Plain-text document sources
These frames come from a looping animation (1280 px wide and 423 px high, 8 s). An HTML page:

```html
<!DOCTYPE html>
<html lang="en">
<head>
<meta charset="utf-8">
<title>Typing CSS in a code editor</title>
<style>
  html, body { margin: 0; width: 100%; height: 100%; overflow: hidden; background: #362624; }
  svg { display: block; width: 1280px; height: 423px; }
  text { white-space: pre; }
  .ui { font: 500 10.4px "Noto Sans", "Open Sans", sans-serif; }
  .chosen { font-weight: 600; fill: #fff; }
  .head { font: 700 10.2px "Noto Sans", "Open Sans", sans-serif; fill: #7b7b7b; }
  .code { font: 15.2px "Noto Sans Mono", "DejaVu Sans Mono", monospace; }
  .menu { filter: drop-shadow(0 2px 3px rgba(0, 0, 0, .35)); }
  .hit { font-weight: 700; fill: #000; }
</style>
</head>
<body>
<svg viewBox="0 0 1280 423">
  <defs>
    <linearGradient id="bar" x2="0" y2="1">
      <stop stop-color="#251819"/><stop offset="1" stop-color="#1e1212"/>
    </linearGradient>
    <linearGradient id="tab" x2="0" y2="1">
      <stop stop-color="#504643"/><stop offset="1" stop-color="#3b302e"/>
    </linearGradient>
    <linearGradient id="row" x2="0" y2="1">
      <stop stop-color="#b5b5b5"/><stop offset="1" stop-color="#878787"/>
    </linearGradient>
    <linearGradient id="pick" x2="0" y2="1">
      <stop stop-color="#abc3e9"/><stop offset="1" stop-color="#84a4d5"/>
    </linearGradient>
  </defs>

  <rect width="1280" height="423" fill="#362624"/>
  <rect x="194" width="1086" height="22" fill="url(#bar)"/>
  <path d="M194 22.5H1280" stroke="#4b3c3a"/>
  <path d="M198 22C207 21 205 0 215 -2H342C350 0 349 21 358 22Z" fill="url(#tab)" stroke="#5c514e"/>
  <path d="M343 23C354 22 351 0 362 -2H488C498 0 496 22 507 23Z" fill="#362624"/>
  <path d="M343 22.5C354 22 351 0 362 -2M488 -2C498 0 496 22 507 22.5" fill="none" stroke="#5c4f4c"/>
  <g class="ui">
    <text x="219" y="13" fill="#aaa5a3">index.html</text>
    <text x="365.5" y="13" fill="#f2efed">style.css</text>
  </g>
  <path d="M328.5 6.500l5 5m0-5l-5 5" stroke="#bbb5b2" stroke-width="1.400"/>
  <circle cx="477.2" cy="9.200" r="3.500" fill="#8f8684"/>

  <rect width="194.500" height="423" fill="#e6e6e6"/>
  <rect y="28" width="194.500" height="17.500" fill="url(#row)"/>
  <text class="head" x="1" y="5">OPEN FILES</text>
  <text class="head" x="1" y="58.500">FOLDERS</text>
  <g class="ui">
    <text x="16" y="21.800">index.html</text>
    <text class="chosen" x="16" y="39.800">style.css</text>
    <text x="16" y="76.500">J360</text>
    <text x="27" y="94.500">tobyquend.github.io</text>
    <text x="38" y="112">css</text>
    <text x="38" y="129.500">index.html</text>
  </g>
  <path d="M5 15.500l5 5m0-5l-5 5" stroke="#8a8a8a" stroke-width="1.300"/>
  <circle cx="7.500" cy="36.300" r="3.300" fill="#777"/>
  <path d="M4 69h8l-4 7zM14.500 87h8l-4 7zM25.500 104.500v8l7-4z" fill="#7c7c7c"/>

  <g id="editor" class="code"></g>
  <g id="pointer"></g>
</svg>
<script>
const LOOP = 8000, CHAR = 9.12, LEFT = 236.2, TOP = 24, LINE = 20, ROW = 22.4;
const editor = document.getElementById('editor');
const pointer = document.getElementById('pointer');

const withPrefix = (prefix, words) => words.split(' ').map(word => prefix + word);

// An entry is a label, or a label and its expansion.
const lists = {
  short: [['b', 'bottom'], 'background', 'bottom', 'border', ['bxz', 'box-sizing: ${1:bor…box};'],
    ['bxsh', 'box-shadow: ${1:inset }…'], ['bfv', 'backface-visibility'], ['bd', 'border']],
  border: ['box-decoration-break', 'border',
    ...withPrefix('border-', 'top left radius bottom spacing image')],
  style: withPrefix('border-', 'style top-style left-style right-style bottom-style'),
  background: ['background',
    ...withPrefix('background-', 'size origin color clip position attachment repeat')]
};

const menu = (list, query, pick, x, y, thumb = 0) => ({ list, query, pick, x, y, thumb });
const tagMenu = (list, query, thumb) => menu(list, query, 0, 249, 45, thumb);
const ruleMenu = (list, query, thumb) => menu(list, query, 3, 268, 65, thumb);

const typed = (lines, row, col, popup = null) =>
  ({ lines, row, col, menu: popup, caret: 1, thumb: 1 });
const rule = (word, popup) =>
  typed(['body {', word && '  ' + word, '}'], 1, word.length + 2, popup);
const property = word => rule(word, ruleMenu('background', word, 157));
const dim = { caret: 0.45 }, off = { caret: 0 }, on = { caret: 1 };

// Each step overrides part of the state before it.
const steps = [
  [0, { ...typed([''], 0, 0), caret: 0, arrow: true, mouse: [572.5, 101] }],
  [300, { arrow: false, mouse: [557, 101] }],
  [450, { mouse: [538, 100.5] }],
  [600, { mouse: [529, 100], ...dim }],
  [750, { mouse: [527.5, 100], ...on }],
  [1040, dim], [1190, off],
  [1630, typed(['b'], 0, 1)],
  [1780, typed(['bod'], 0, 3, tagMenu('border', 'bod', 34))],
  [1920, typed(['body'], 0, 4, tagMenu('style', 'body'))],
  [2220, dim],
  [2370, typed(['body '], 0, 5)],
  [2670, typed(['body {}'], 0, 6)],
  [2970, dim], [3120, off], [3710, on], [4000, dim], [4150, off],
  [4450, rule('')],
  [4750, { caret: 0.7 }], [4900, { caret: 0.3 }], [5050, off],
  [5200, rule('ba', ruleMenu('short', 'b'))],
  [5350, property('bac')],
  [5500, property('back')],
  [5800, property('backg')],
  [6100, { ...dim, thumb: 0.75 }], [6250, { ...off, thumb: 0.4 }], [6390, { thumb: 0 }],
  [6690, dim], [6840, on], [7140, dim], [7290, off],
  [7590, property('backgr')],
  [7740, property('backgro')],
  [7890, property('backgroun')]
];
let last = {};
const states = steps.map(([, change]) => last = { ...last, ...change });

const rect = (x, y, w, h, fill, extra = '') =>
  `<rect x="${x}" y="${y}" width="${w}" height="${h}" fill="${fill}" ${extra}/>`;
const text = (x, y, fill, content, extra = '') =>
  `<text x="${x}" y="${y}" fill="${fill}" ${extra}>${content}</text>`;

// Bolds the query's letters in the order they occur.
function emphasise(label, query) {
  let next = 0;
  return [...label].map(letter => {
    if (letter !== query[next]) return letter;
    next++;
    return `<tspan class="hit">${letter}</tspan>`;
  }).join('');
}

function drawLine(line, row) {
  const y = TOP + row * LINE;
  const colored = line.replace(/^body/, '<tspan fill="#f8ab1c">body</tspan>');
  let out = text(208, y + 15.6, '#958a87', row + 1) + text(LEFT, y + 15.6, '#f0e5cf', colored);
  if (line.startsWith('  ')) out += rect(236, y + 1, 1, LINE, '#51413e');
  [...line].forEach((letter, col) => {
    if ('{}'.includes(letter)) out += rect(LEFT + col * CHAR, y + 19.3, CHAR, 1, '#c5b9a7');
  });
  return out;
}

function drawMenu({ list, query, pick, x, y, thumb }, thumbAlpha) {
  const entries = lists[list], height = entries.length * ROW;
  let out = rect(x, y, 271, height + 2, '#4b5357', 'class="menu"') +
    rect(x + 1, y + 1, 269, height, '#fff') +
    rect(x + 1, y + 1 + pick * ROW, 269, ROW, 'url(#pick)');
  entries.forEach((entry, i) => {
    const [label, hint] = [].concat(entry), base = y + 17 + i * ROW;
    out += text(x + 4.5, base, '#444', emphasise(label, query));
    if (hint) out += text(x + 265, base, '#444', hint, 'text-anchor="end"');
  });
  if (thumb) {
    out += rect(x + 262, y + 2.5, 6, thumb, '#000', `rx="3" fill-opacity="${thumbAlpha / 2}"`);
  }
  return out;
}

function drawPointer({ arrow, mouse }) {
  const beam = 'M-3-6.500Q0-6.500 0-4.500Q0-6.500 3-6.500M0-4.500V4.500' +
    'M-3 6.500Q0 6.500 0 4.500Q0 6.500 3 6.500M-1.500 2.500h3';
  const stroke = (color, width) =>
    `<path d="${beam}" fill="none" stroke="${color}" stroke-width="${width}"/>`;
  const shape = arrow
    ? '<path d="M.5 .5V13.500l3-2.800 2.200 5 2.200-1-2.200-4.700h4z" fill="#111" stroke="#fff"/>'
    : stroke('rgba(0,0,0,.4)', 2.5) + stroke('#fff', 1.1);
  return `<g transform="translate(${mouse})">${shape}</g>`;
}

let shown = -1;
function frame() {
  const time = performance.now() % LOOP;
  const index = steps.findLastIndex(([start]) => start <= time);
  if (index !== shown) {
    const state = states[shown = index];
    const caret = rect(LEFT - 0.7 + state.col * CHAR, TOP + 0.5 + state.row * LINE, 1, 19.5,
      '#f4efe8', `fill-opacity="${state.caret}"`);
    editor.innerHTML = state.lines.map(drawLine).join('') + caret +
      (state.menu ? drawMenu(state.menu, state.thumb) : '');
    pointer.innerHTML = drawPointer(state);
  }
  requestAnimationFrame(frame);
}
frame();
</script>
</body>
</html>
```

What to do: Extract every line containing the string "offset" from the data above.

Reply to the task:
      <stop stop-color="#251819"/><stop offset="1" stop-color="#1e1212"/>
      <stop stop-color="#504643"/><stop offset="1" stop-color="#3b302e"/>
      <stop stop-color="#b5b5b5"/><stop offset="1" stop-color="#878787"/>
      <stop stop-color="#abc3e9"/><stop offset="1" stop-color="#84a4d5"/>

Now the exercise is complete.